In the palm of your hand: prevalence, disease patterns and natural course of Dupuytren disease
|PhD ceremony:||Ms R. (Rosanne) Lanting|
|When:||December 17, 2014|
|Supervisors:||prof. dr. P.M.N. (Paul) Werker, E.R. van den Heuvel|
|Where:||Academy building RUG|
|Faculty:||Medical Sciences / UMCG|
Dupuytren Disease (DD) affects the palmar fascias of the hand and fingers and causes nodules and cords. Eventually this can lead to an extension deficit of the affected fingers. At present, it is impossible to cure or prevent DD.
The estimated prevalence of DD in the general population of Western countries is 0.6-31.6%. Furthermore, the prevalence of DD in The Netherlands is 22.1% in the general population of people older than 50 years. The prevalence of the disease increases with age, and males are more often affected than females. Other significant risk factors for DD include excessive alcohol consumption, previous hand injury, familial occurrence of DD, and presence of Ledderhose disease.
DD affects fingers in a variable fashion, and knowledge about specific disease patterns based on location and severity of the disease was lacking. The ring finger is most frequently affected. In addition, the disease occurs often simultaneously in the following fingers: thumb and index finger; middle and ring finger; and the middle and little finger.

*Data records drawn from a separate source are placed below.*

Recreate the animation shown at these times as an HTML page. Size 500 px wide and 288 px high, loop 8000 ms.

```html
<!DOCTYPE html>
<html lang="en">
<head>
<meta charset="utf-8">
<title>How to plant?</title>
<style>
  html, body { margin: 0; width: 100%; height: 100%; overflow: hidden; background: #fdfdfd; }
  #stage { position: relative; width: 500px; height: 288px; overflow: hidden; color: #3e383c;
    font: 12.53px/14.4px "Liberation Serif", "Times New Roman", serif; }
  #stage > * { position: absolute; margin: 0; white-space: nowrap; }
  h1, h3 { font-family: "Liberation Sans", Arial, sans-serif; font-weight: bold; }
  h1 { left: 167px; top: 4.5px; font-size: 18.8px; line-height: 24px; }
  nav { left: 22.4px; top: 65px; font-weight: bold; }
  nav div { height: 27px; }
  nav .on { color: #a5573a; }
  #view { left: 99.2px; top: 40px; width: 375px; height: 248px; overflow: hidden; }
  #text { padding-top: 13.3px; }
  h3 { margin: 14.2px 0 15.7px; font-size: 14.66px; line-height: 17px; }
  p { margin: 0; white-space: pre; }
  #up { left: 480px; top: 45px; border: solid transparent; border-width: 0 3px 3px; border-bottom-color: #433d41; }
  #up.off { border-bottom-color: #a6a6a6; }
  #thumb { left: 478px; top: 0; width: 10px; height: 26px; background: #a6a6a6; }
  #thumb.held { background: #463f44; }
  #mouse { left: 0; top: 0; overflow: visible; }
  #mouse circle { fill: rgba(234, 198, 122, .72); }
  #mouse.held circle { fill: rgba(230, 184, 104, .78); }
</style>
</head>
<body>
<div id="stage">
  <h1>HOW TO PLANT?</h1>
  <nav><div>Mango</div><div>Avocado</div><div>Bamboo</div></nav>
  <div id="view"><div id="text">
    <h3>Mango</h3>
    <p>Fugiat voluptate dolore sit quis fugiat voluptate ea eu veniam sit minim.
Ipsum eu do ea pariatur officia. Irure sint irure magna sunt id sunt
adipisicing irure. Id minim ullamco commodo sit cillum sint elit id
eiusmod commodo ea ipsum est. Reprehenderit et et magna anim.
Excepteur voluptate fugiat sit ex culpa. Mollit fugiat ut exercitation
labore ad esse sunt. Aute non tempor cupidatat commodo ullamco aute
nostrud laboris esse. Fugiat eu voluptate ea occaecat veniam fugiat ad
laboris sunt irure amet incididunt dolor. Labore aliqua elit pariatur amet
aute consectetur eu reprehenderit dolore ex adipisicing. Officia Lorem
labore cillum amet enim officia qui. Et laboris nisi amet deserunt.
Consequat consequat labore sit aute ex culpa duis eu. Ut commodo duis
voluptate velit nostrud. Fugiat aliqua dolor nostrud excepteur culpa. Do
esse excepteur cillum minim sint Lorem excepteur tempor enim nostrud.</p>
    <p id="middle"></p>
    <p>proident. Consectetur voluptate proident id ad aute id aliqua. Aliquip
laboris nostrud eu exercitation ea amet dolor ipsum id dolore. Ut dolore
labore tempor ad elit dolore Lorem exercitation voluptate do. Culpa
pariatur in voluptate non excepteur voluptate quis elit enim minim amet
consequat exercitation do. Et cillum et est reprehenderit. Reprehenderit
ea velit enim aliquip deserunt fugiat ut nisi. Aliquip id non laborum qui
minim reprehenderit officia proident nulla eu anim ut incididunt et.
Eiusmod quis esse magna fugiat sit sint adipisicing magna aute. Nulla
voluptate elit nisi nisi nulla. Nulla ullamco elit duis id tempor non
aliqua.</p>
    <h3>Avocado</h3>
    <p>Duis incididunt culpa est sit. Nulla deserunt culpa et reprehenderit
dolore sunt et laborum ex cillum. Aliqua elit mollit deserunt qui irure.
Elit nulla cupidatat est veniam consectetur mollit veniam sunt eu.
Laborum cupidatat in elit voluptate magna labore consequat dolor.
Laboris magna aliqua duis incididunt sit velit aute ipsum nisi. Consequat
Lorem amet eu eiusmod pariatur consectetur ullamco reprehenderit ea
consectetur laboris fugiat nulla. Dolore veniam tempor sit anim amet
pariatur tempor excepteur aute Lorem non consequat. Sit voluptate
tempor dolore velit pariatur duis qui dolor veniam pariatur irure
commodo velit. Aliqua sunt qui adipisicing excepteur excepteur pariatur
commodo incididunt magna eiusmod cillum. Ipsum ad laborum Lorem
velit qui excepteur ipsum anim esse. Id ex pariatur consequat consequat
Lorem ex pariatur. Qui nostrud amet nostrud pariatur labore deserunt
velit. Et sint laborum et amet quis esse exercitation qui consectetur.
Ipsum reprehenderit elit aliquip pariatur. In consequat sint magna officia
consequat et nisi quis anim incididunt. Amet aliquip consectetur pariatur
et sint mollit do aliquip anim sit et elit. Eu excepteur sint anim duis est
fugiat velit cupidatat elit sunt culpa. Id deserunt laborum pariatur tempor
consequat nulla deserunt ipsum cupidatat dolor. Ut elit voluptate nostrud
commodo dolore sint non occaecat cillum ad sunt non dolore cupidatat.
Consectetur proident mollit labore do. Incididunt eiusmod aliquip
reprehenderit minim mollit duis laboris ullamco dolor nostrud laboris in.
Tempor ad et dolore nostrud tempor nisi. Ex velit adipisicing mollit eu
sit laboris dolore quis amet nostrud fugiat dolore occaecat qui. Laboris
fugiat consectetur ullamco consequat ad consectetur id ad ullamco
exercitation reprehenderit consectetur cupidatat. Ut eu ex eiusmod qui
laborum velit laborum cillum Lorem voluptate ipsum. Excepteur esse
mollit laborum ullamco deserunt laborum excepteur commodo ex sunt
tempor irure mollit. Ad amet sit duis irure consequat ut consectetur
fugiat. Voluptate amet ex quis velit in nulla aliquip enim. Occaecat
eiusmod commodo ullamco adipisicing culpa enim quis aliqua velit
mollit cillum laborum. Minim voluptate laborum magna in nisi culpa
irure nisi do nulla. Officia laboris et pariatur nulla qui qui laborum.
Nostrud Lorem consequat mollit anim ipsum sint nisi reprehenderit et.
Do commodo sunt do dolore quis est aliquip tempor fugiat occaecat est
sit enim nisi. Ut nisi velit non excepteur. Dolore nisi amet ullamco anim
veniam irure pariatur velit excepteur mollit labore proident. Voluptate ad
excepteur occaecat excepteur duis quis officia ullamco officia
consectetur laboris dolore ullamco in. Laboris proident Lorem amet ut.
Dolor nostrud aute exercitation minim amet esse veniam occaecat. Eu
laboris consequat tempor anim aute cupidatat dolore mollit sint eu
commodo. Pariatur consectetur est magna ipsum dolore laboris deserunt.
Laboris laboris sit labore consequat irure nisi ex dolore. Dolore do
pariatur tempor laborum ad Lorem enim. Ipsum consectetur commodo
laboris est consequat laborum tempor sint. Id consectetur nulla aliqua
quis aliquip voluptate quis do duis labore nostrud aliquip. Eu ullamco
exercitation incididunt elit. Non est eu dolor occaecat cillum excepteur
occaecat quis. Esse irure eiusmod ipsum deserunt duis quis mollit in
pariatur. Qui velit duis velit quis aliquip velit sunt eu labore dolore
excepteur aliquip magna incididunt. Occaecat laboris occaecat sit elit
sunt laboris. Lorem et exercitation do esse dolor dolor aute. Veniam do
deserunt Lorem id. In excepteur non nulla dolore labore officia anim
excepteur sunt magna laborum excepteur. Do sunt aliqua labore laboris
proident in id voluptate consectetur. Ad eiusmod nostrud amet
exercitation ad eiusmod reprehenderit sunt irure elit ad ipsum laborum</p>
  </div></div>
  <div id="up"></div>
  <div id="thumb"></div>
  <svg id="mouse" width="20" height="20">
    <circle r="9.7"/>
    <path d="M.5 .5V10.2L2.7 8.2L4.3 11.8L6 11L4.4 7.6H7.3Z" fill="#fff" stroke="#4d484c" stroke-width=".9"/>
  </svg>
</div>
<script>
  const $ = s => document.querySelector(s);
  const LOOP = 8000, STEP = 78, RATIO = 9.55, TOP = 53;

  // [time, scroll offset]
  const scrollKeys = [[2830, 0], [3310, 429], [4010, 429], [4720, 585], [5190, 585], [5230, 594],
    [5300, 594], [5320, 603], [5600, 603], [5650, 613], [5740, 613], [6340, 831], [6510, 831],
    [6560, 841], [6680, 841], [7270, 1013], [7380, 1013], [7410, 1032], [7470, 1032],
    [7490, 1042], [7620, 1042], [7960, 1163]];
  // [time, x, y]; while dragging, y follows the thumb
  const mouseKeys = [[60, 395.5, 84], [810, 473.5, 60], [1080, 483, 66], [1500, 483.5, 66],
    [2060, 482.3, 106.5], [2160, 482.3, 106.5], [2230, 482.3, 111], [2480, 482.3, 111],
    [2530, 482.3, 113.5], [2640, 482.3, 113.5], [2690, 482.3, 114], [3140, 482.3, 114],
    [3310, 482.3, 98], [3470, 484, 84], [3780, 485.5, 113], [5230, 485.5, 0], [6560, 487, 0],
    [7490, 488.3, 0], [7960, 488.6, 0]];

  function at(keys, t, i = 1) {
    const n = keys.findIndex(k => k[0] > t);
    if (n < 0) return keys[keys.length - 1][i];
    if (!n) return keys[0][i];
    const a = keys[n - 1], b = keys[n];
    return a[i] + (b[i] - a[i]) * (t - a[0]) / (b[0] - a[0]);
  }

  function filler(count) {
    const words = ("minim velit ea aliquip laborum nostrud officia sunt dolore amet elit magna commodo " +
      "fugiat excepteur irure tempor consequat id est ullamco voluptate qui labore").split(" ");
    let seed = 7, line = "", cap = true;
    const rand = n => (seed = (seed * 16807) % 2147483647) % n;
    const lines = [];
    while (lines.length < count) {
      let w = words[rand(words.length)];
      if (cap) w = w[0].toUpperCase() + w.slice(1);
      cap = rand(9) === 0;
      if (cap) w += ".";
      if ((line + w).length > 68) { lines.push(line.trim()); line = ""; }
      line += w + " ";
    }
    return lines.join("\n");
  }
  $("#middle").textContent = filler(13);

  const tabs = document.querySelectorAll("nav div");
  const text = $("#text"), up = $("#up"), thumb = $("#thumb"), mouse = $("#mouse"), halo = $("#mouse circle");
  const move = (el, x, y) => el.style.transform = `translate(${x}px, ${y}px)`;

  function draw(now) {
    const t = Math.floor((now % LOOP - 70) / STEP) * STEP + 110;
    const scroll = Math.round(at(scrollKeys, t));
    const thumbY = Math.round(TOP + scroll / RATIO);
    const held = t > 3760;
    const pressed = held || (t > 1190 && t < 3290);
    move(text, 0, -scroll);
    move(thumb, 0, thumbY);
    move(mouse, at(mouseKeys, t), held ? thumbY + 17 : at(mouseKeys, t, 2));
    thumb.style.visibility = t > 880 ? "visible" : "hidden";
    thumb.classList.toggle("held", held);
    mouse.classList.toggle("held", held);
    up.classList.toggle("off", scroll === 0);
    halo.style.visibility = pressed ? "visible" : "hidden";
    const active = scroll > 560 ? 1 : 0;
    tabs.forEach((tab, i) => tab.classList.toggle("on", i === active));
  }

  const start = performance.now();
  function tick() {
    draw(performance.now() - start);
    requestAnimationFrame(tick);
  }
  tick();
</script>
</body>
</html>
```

The course of DD differs per person. We investigated the short term disease course every 3-6 months during 1.5 years in 247 patients with DD. The results show that the disease increases in some patients, but is stable in the majority of participants during 1.5 years. There is also a group of patients whose disease improved over time.